Santander has launched some decent key account exclusives, too, while Virgin Money has a new range of seven-year fixes from 2.37 per cent and 10-year fixes from 2.59 per cent. TMW has introduced a dedicated large portfolio mortgage range and has, rather lovingly, increased procuration fees a smidge for it.
Meanwhile, Principality Building Society is the latest lender to launch into the English Help to Buy scheme, while the rather brilliant Digital Mortgages from Atom Bank has introduced a wave of 95 per cent loan-to-value deals for first-time buyers.
In other news, Ami has released the results of its survey into every broker’s nightmare: free legals. Highlights include the fact that 82 per cent of brokers believe the service delivered by free legals is worse than a customer’s own choice of solicitor/conveyancer, and 71 per cent say they are experiencing issues and delays. Those are crazy high numbers.
Finally, I was delighted to see that Lloyds of London has joined the modern world in allowing men to go to work without a tie for the first time in 300 years. According to one worker, 10 years ago someone without a tie was the same as “wearing a yellow mankini”. This I have to disagree with; my mankini is far more comfortable than a tie.
Andrew Montlake is director at Coreco
Hero to Zero
Harry and Meghan. For a day, Britain was lovely and united again

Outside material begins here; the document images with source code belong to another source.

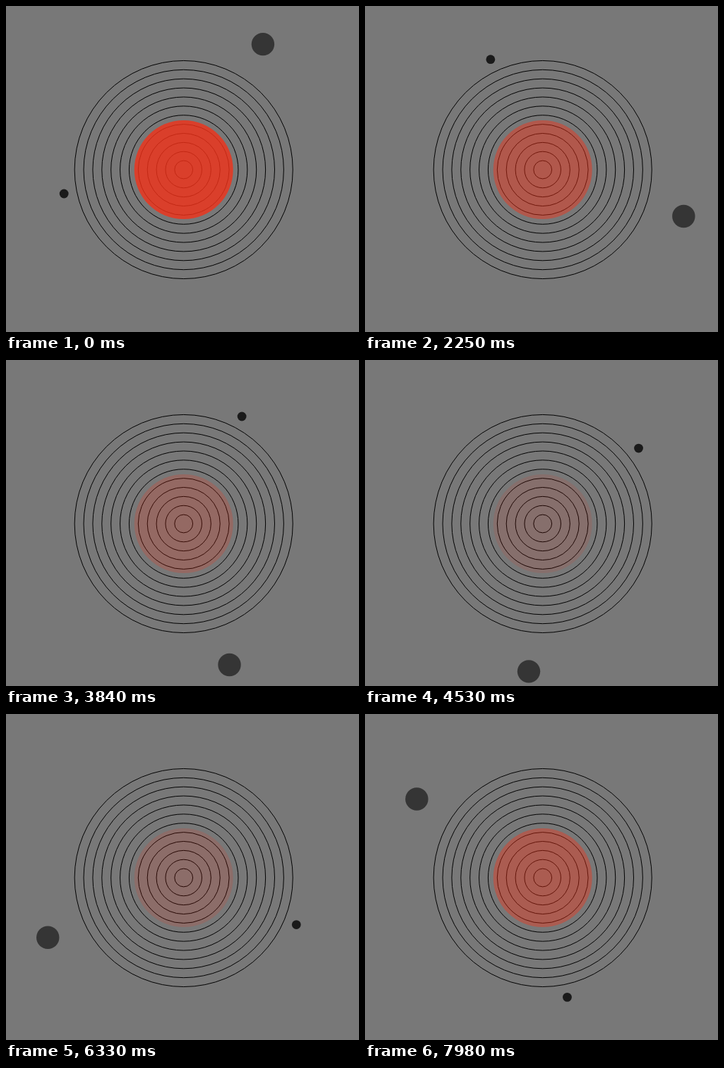
Recreate the animation shown at these times as an HTML page. Size 500x462 px, loop 8000 ms.

```html
<!DOCTYPE html>
<html lang="en">
<head>
<meta charset="utf-8">
<title>Orbits</title>
<style>
html, body { margin: 0; width: 100%; height: 100%; overflow: hidden; background: #787878; }
svg { display: block; width: 100%; height: 100%; }
</style>
</head>
<body>
<svg viewBox="0 0 500 462">
  <g transform="translate(251.7 232)">
    <g id="rings" fill="none" stroke="#000" stroke-width="1"></g>
    <circle id="sun" r="70" fill="#f43218"/>
    <circle id="planet" r="16.2" fill="#353535"/>
    <circle id="moon" r="6.4" fill="#1a1a1a"/>
  </g>
</svg>
<script>
const LOOP = 8000, STEP = 30;
const TURN = 10650; // ms for one full orbit
const FADE_END = 5300; // ms at which the sun is fully faded
const RING_COUNT = 12, RING_GAP = 12.88;
const $ = id => document.getElementById(id);
const sun = $('sun'), planet = $('planet'), moon = $('moon');

for (let i = 1; i <= RING_COUNT; i++) {
  const ring = document.createElementNS('http://www.w3.org/2000/svg', 'circle');
  ring.setAttribute('r', i * RING_GAP);
  $('rings').append(ring);
}

function orbit(dot, radius, startDeg, t) {
  const a = startDeg * Math.PI / 180 + t / TURN * 2 * Math.PI;
  dot.setAttribute('cx', radius * Math.cos(a));
  dot.setAttribute('cy', radius * Math.sin(a));
}

function draw(ms) {
  const t = Math.floor(ms % LOOP / STEP) * STEP;
  orbit(planet, 210.3, -57.75, t);
  orbit(moon, 172.9, 168.66, t);
  sun.setAttribute('opacity', 0.8 * Math.abs(t - FADE_END) / (TURN / 2));
}

const start = performance.now();
function tick() {
  draw(performance.now() - start);
  requestAnimationFrame(tick);
}
tick();
</script>
</body>
</html>
```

Digital Mortgages from Atom Bank. Still doing good things at high LTVs
The FCA interim mortgage market study is good in parts but with some cause for concern
Many lenders’ IT systems still affect customer outcomes and service
GDP bloomin’ R – particularly those taking full advantage to send more emails
General industry treatment of mental health – especially in males
What Really Grinds My Gears?
It is a tricky one, this. Especially from me – someone who is not afraid of voicing an opinion or two. It is just that social media is not the right place to air dirty laundry.
We have a duty to our industry not to play into the hands of those who say it is broken, or cannot be trusted, just for a bit of PR – whether it is over-the-top assassination of a lender, a person or another industry organisation. If the public and regulators see us as dysfunctional and not unified, how are they likely to respond? Splitting our voice reduces our effectiveness, especially when most of us just want to get on and do a good job for our clients.
We have to be mindful of this when we comment and advertise. The recent Which? advert insinuating that some brokers choose lenders by commission payment rather than what is best for a consumer is at best ill-judged, patently untrue and, in the midst of an FCA competition review, downright irresponsible.